In 1994 Harley filed a sound trademark application for their distinctive exhaust note. However, nine other competitors filed individual oppositions with Harley’s registrability for the trademark.
As we all know, Harley has been famous for its distinctive design and sound. In the 1990s Harley was the dominant player in the US market aside from the so-called Japanese “metric-cruisers”. However, in 1994 Harley decided their exhaust is so distinctive that it deservers a trademark. This trademark is one of the most unusual and unconventional trademarks filed in US history.
On February 1st 1994, Harley filed in registration for a trademark. With the description “The Mark Consists of the exhaust sound of applicant’s motorcycles, produced by V-Twin, common crankpin motorcycle engines when the goods are in use.” [Source: bc iptf]
Why did Harley try to Trademark the Rumble?
The noise from the 45 degrees V-twin engine layout with common crankpin has been in use since 1909. This is also the reasons why the brand always had a loyal following. However, some import and domestic cruisers in the market came up with cruisers which were similar to Harleys. This was among the other reasons why Harley went ahead with the idea of trademarking the exhaust note. Also famously known as the “Rumble” produced by their common crankpin V-twin engines.
The Reaction from others
However, Nine of Harley-Davidson’s competitors, including Japanese manufacturers Suzuki, Kawasaki, Yamaha, and Honda. Including another American manufacturer Polaris, who filed oppositions against the registrability of Harley’s trademark. As most of the cruisers, they manufactured also used a common crankpin V-twin engine. Which also sounds identical to Harleys by nature.

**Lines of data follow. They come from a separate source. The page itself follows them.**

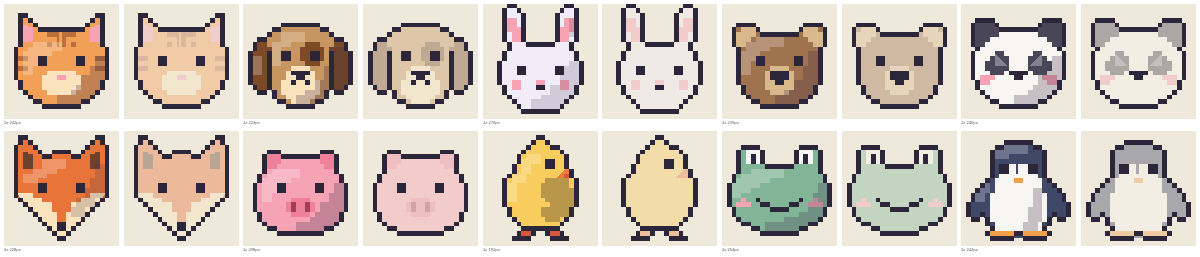
<!DOCTYPE html>
<html lang="en">
<head>
<meta charset="utf-8">
<title>Pixel animal sheet</title>
<style>
:root{--paper:#efe9db;--ink:#2b2639;--orange:#f2a057;--stripe:#b9703c;--cream:#fbe3bd;--pink:#f7a3b4;--brown:#a0734f;--bark:#7c4a26;--honey:#c79660;--tan:#d9b88c;--snow:#f1edf8;--white:#f8f6f2;--slate:#494757;--grey:#85828f;--rust:#e9743a;--soot:#6b4230;--pig:#f6a3b5;--snout:#ee8099;--wine:#a43d57;--yellow:#f8cd5e;--wing:#b8964a;--beak:#ee7d3c;--red:#d9573c;--green:#82b598;--navy:#404868;--amber:#f3a04c}
body{margin:0;background:#fff;overflow:hidden}
.sheet{display:block;width:1200px;height:257px}
.tile{fill:currentColor;stroke:currentColor;stroke-width:1;stroke-linecap:square;shape-rendering:crispEdges}
.body{stroke:none}
.edge{fill:none;color:var(--ink)}
.ink{color:var(--ink)}
.shade{color:#3a2a44;opacity:.26}
.glow{color:#fff;opacity:.24}
.pale{opacity:.4}
.flip{transform:matrix(-1,0,0,1,23,0)}
.label{font:4px "Noto Sans",sans-serif;fill:#555}
</style>
</head>
<body>
<svg class="sheet" viewBox="0 0 1200 257" role="img" aria-label="Ten pixel animals, each in full colour and in a pale version">
<defs>
<rect id="paper" x="-0.5" y="-0.5" width="24" height="24" fill="var(--paper)" stroke="none"/>
<path id="round-shade" class="shade" d="M20 11V16H19V18H18V19H16V20H11V19H14V18H15V17H16V15H18V13H19V11z"/>
<path id="round-glow" class="glow" d="M6 8H11V9H9V10H7V12H5V14H4V10H5V9H6z"/>
</defs>

<!-- Cat -->
<svg class="tile" x="4" y="3" width="115" height="116" viewBox="-0.5 -0.5 24 24"><use href="#paper"/>
<g id="cat-fur"><g id="cat-half">
<path class="body" style="color:var(--orange)" d="M12 5H7L4 2H3V8L2 9V15L3 16V17L6 20H7L8 21H12z"/>
<path style="color:var(--pink)" d="M4 4V7H5V5H4z"/>
<path style="color:var(--stripe)" d="M9 6h1M11 6V8M9 8h0M3 11h1M3 13h1"/>
<path style="color:var(--cream)" d="M12 14H9V15H8V17H9V18H12z"/>
<path style="color:var(--pink)" d="M11 15h1"/></g><use href="#cat-half" class="flip"/></g>
<use href="#round-glow"/><use href="#round-shade"/>
<g id="cat-ink"><g id="cat-line"><path class="edge" d="M12 5H7M6 4h0M5 3h0M4 2H3V8M2 9V15M3 16v1M4 18h0M5 19h0M6 20h1M8 21h4"/><path class="ink" d="M7 11h1v1h-1z"/></g><use href="#cat-line" class="flip"/></g></svg>
<svg class="tile" x="124" y="3" width="115" height="116" viewBox="-0.5 -0.5 24 24"><use href="#paper"/><use href="#cat-fur" class="pale"/><use href="#cat-ink"/></svg>

<!-- Dog -->
<svg class="tile" x="243" y="3" width="115" height="116" viewBox="-0.5 -0.5 24 24"><use href="#paper"/>
<g id="dog-fur"><g id="dog-half">
<path class="body" style="color:var(--honey)" d="M12 4H8L7 5H6L5 6L4 7H3L2 8V9L1 10V16L2 17L3 18H4L5 17L6 19L7 20H8L9 21H12z"/>
<path style="color:var(--bark)" d="M4 8H3V10H2V16H3V17H4V15H5V9H4z"/>
<path style="color:var(--cream)" d="M12 13H10V14H9V16H8V18H9V19H10V20H12z"/></g><use href="#dog-half" class="flip"/>
<path style="color:var(--bark)" d="M13 8H15V9H16V11H15V12H13V11H12V9H13z"/></g>
<path class="glow" d="M8 6H12V7H9V8H7V12H6V8H8z"/>
<path class="shade" d="M21 10V16H20V17H19V16H17V18H16V19H14V20H11V19H13V18H15V16H17V13H18V9H20V10z"/>
<path class="glow" d="M2 11H3V14H2z"/>
<g id="dog-ink"><g id="dog-line"><path class="edge" d="M12 4H8M6 5h1M5 6h0M3 7h1M2 8v1M1 10V16M2 17h0M3 18h1M5 10V17M6 18v1M7 20h1M9 21h3"/><path class="ink" d="M8 10h1v1h-1zM10 14h2M11 15h1M10 16h0"/></g><use href="#dog-line" class="flip"/></g></svg>
<svg class="tile" x="363" y="3" width="115" height="116" viewBox="-0.5 -0.5 24 24"><use href="#paper"/><use href="#dog-fur" class="pale"/><use href="#dog-ink"/></svg>

<!-- Bunny -->
<svg class="tile" x="483" y="3" width="115" height="116" viewBox="-0.5 -0.5 24 24"><use href="#paper"/>
<g id="bunny-fur"><g id="bunny-half">
<path class="body" style="color:var(--snow)" d="M12 8H9L8 7V2L7 1L6 0H5L4 1V7L5 8V9L4 10V11L3 12V16L4 17V18L7 21L8 22H12z"/>
<path style="color:var(--pink)" d="M6 3V7M5 3V5M7 5V7M6 16h1v1h-1zM11 16h1"/></g><use href="#bunny-half" class="flip"/></g>
<path class="shade" style="opacity:.17" d="M19 12V16H18V18H17V19H16V20H15V21H10V20H12V19H14V17H16V15H17V13H18V12zM18 3V6"/>
<g id="bunny-ink"><g id="bunny-line"><path class="edge" d="M12 8H9M8 7V2M7 1h0M6 0H5M4 1V7M5 8v1M4 10v1M3 12V16M4 17v1M5 19h0M6 20h0M7 21h0M8 22h4"/><path class="ink" d="M7 13h1v1h-1zM11 17h1"/></g><use href="#bunny-line" class="flip"/></g></svg>
<svg class="tile" x="602" y="3" width="115" height="116" viewBox="-0.5 -0.5 24 24"><use href="#paper"/><use href="#bunny-fur" class="pale"/><use href="#bunny-ink"/></svg>

<!-- Bear -->
<svg class="tile" x="722" y="3" width="115" height="116" viewBox="-0.5 -0.5 24 24"><use href="#paper"/>
<g id="bear-fur"><g id="bear-half">
<path class="body" style="color:var(--brown)" d="M12 6H8L7 5L6 4H3L2 5V8L3 9V16L4 17V18L6 20H7L8 21H12z"/>
<path style="color:var(--tan)" d="M4 5H6V6H5V7H4V8H3V6H4zM12 13H10V14H9V17H10V18H12z"/></g><use href="#bear-half" class="flip"/></g>
<path class="glow" d="M7 7H12V8H9V9H7V11H5V14H4V10H5V8H7z"/>
<path class="shade" d="M19 10V16H18V18H17V19H16V20H11V19H13V18H15V16H17V13H18V10z"/>
<g id="bear-ink"><g id="bear-line"><path class="edge" d="M12 6H8M7 5h0M6 4H3M2 5V8M3 9V16M4 17v1M5 19h0M6 20h1M8 21h4"/><path class="ink" d="M7 11h1v1h-1zM12 14H10V15H12zM11 16h1"/></g><use href="#bear-line" class="flip"/></g></svg>
<svg class="tile" x="842" y="3" width="115" height="116" viewBox="-0.5 -0.5 24 24"><use href="#paper"/><use href="#bear-fur" class="pale"/><use href="#bear-ink"/></svg>

<!-- Panda -->
<svg class="tile" x="961" y="3" width="115" height="116" viewBox="-0.5 -0.5 24 24"><use href="#paper"/>
<g id="panda-fur"><g id="panda-half">
<path class="body" style="color:var(--white)" d="M12 5H8L7 4L6 3H3L2 4V8L3 9L2 10V15L3 16V17L6 20H7L8 21H12z"/>
<path style="color:var(--slate)" d="M3 4H6V5H7V6H5V7H4V8H3zM7 10H8V11H9V13H8V14H6V13H5V12H6V11H7z"/>
<path style="color:var(--grey)" d="M7 11V12H8z"/>
<path style="color:var(--pink)" d="M4 15h2M3 16h2"/></g><use href="#panda-half" class="flip"/></g>
<use href="#round-shade"/>
<g id="panda-ink"><g id="panda-line"><path class="edge" d="M12 5H8M7 4h0M6 3H3M2 4V8M3 9h0M2 10V15M3 16v1M4 18h0M5 19h0M6 20h1M8 21h4"/><path class="ink" d="M10 14h2M11 15h1"/></g><use href="#panda-line" class="flip"/></g></svg>
<svg class="tile" x="1081" y="3" width="115" height="116" viewBox="-0.5 -0.5 24 24"><use href="#paper"/><use href="#panda-fur" class="pale"/><use href="#panda-ink"/></svg>

<!-- Fox -->
<svg class="tile" x="4" y="130" width="115" height="116" viewBox="-0.5 -0.5 24 24"><use href="#paper"/>
<g id="fox-fur"><g id="fox-half">
<path class="body" style="color:var(--rust)" d="M12 4H10L9 5H8L5 2L4 1H3L2 3V13L11 22H12z"/>
<path style="color:var(--soot)" d="M4 4V7H5V5H4z"/>
<path class="body" style="color:var(--cream)" d="M2 12.5H5.5V13.5H7.5V14.5H9.5V16.5H10.5V18.5H12V22H11z"/></g><use href="#fox-half" class="flip"/></g>
<path class="glow" d="M8 6H12V7H10V8H8V9H6V10H4V9H6V8H8z"/>
<path class="shade" style="opacity:.18" d="M20 7V13H18V15H16V17H14V16H15V14H17V12H18V10H19V7z"/>
<g id="fox-ink"><g id="fox-line"><path class="edge" d="M12 4H10M9 5H8M7 4h0M6 3h0M5 2h0M4 1H3V2M2 3V13M3 14h0M4 15h0M5 16h0M6 17h0M7 18h0M8 19h0M9 20h0M10 21h0M11 22h1"/><path class="ink" d="M7 11h1v1h-1zM11 19h1v1h-1z"/></g><use href="#fox-line" class="flip"/></g></svg>
<svg class="tile" x="124" y="130" width="115" height="116" viewBox="-0.5 -0.5 24 24"><use href="#paper"/><use href="#fox-fur" class="pale"/><use href="#fox-ink"/></svg>

<!-- Pig -->
<svg class="tile" x="243" y="130" width="115" height="116" viewBox="-0.5 -0.5 24 24"><use href="#paper"/>
<g id="pig-fur"><g id="pig-half">
<path class="body" style="color:var(--pig)" d="M12 5H8L7 4H5L4 5V8L3 9V10L2 11V16L3 17V18L5 20H6L8 21H12z"/>
<path style="color:var(--snout)" d="M5 5H7V6H6V7H5zM12 14H10V15H9V16H10V17H12z"/>
<path style="color:var(--wine)" d="M10 15v1"/></g><use href="#pig-half" class="flip"/></g>
<use href="#round-glow"/><use href="#round-shade"/>
<g id="pig-ink"><g id="pig-line"><path class="edge" d="M12 5H8M7 4H5M4 5V8M3 9v1M2 11V16M3 17v1M4 19h0M5 20h1M7 21h5"/><path class="ink" d="M7 11h1v1h-1z"/></g><use href="#pig-line" class="flip"/></g></svg>
<svg class="tile" x="363" y="130" width="115" height="116" viewBox="-0.5 -0.5 24 24"><use href="#paper"/><use href="#pig-fur" class="pale"/><use href="#pig-ink"/></svg>

<!-- Chick -->
<svg class="tile" x="483" y="130" width="115" height="116" viewBox="-0.5 -0.5 24 24"><use href="#paper"/>
<g id="chick-fur">
<path class="body" style="color:var(--yellow)" d="M11 1L8 4L7 5V6L6 7V8L4 10V15L5 16V17L8 20H15L17 18L18 17V16L19 15V10L18 9V8L17 7V5L16 4L15 3H14L12 1z"/>
<path style="color:var(--beak)" d="M17 8V9H16zM8 21h1M14 21h1"/></g>
<path style="color:var(--wing)" d="M13 10H17V12H18V15H17V17H15V18H13V17H12V16H14V14H13V13H12V11H13z"/>
<path class="glow" d="M9 5H11V6H9V8H8V10H6V14H5V11H6V9H8V6H9z"/>
<path style="color:var(--red)" d="M8 21h1M14 21h1M17 9h0"/>
<g id="chick-ink"><path class="edge" d="M11 1h1M10 2h0M9 3h0M8 4h0M7 5v1M6 7v1M5 9h0M4 10V15M5 16v1M6 18h0M7 19h0M8 20H15M16 19h0M17 18h0M18 17V16M19 15V10M18 9V8M17 7V5M16 4h0M15 3H14M13 2h0M7 21h0M10 21h0M13 21h0M16 21h0M6 22h3M14 22h3"/><path class="ink" d="M13 6h1v1h-1z"/></g></svg>
<svg class="tile" x="602" y="130" width="115" height="116" viewBox="-0.5 -0.5 24 24"><use href="#paper"/><use href="#chick-fur" class="pale"/><use href="#chick-ink"/></svg>

<!-- Frog -->
<svg class="tile" x="722" y="130" width="115" height="116" viewBox="-0.5 -0.5 24 24"><use href="#paper"/>
<g id="frog-fur"><g id="frog-half">
<path class="body" style="color:var(--green)" d="M12 7H9L8 6V4L7 3H4L3 4V8L2 9V10L1 11V15L2 16V17L4 19H5L6 20H7L8 21H12z"/>
<path style="color:var(--white)" d="M5 4H7V6H5z"/>
<path style="color:var(--pink)" d="M4 14v1M3 15h2"/></g><use href="#frog-half" class="flip"/></g>
<path class="glow" d="M6 8H12V9H9V10H7V11H5V12H3V13H2V11H3V10H4V9H6z"/>
<path class="shade" d="M21 11V15H20V17H19V18H17V19H15V20H9V19H13V18H16V17H18V15H19V13H20V11z"/>
<g id="frog-ink"><g id="frog-line"><path class="edge" d="M12 7H9M8 6V4M7 3H4M3 4V8M2 9v1M1 11V15M2 16v1M3 18h0M4 19h1M6 20h1M8 21h4"/><path class="ink" d="M6 5v1M7 14h0M8 15h1M10 16h2"/></g><use href="#frog-line" class="flip"/></g></svg>
<svg class="tile" x="842" y="130" width="115" height="116" viewBox="-0.5 -0.5 24 24"><use href="#paper"/><use href="#frog-fur" class="pale"/><use href="#frog-ink"/></svg>

<!-- Penguin -->
<svg class="tile" x="961" y="130" width="115" height="116" viewBox="-0.5 -0.5 24 24"><use href="#paper"/>
<g id="penguin-fur"><g id="penguin-half">
<path class="body" style="color:var(--navy)" d="M12 2H9L8 3H7L6 4V9L2 13V14L1 15V17L2 18H3L4 17L5 19L6 20L5 21L6 22H12z"/>
<path style="color:var(--white)" d="M12 9H11V7H8V10H7V13H6V18H7V20H12z"/>
<path style="color:var(--amber)" d="M11 10h1M6 21h4"/></g><use href="#penguin-half" class="flip"/></g>
<path class="glow" d="M9 3H13V4H9V5H7V4H9zM5 11V12H4V14H3V13H4V11z"/>
<path class="shade" d="M16 12V18H15V20H13V19H14V16H15V12z"/>
<g id="penguin-ink"><g id="penguin-line"><path class="edge" d="M12 2H9M8 3H7M6 4V9M5 10h0M4 11h0M3 12h0M2 13v1M1 15V17M2 18h1M4 17h0M5 18v1M6 20h0M5 21h0M6 22h4M11 21h1"/><path class="ink" d="M8 7h1v1h-1z"/></g><use href="#penguin-line" class="flip"/></g></svg>
<svg class="tile" x="1081" y="130" width="115" height="116" viewBox="-0.5 -0.5 24 24"><use href="#paper"/><use href="#penguin-fur" class="pale"/><use href="#penguin-ink"/></svg>

<g class="label">
<text x="4" y="124">2x 242px</text><text x="243" y="124">2x 223px</text><text x="483" y="124">2x 270px</text><text x="722" y="124">2x 239px</text><text x="961" y="124">2x 240px</text>
<text x="4" y="251">2x 228px</text><text x="243" y="251">2x 208px</text><text x="483" y="251">2x 192px</text><text x="722" y="251">2x 254px</text><text x="961" y="251">2x 242px</text>
</g>
</svg>
</body>
</html>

The response of Yamaha spokesman, Bob Starr was, “Yamaha has been building V-twin engines since the early ’80s. There’s no difference between the sound their engine makes and the sound our engine makes. All V-twins, by their nature, have two pistons. The pistons go up and down, and they all sound the same.”

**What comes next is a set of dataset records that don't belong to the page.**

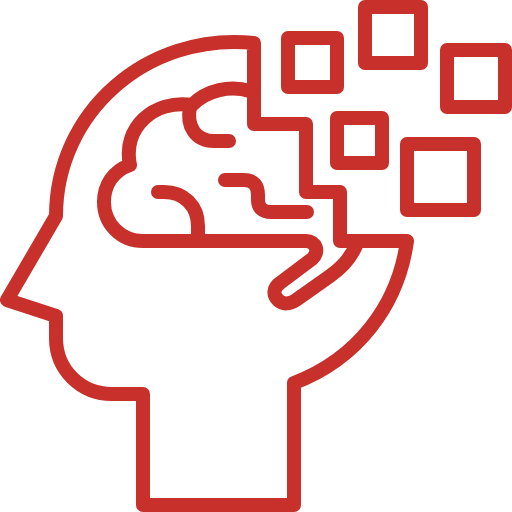
<!DOCTYPE html>
<html lang="en">
<head>
<meta charset="utf-8">
<title>Memory loss icon</title>
<style>
:root { --line: #c7302b; --paper: #fff; }
html, body { margin: 0; width: 512px; height: 512px; overflow: hidden; background: var(--paper); }
svg { display: block; }
.icon { fill: none; stroke: var(--line); stroke-width: 14; stroke-linecap: round; stroke-linejoin: round; }
</style>
</head>
<body>
<svg class="icon" width="512" height="512" viewBox="0 0 512 512" role="img" aria-label="Head in profile with a brain, breaking apart into squares">
  <path id="head" d="M254 43C146 32 56 113 56 216L7 300L56 316V338C56 370 81 394 112 394H143V505H294V383C357 359 398 306 407 241H340V192H306V124H254Z"/>
  <g id="brain">
    <path id="brain-outline" d="M250 91C230 85 207 90 192 105C154 99 122 128 130 165C113 171 104 185 104 202C104 224 121 241 143 241H306C316 241 320 252 312 259L280 283C273 288 273 295 278 300C283 305 290 304 296 300L330 276Q350 262 357 243"/>
    <path id="upper-fold" d="M190 107C186 127 196 141 214 141H229"/>
    <path id="lower-fold" d="M158 192H164C184 192 198 206 198 226V239"/>
    <path id="middle-fold" d="M225 180H244C254 180 258 186 258 195V200C258 208 263 212 271 212H307"/>
  </g>
  <g id="fragments">
    <rect x="288" y="38" width="49" height="49"/>
    <rect x="365" y="7" width="56" height="56"/>
    <rect x="447" y="50" width="58" height="57"/>
    <rect x="337" y="118" width="45" height="45"/>
    <rect x="407" y="144" width="67" height="66"/>
  </g>
</svg>
</body>
</html>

[Source :bc iptf ]
In Honda’s notice of opposition, Honda mentioned they have been manufacturing heavyweight bikes that sound similar to Harley. The sound does not distinguish Harley from any other motorcycle or “indicate the source of the motorcycles”.
Also, David Makous, Honda’s Lawyer, added, “It’s very difficult to imagine a world where the sound of a running engine is an exclusive property right.”
[Source: bc iptf]
On top of this, the case was so big that even commercial appliance manufacturers mocked Harley. Saying if Harley wins, then they would be trademarking the noise that their blenders and vacuum cleaners make.
The Court stressed that the feature could not serve as a trademark. As the functional element is essential to the use or purpose. Meaning, what Harley was trying to trademark is a feature which is crucial to the “use or purpose” of the motorcycle in general. Also, the exclusive use of this feature is seriously unfavourable to the other manufacturers.
Later in 2000 Harley-Davidson drooped efforts to trademark the exhaust note of their bikes. However, Harley-Davidson continues to grow its fanbase day by day until today because of their heritage. Moreover, Harley still remains as one of the best sounding motorcycles of all time and known by everyone for their famous “Rumble”.
Currently, Harley is pushing its way forward with the development and introduction of various new motorbike models. As a part of the “More Roads to Harley” strategy, they are expanding their line of bikes and moving further in and outside of the United States. We just have to wait and see what Harley is coming up with.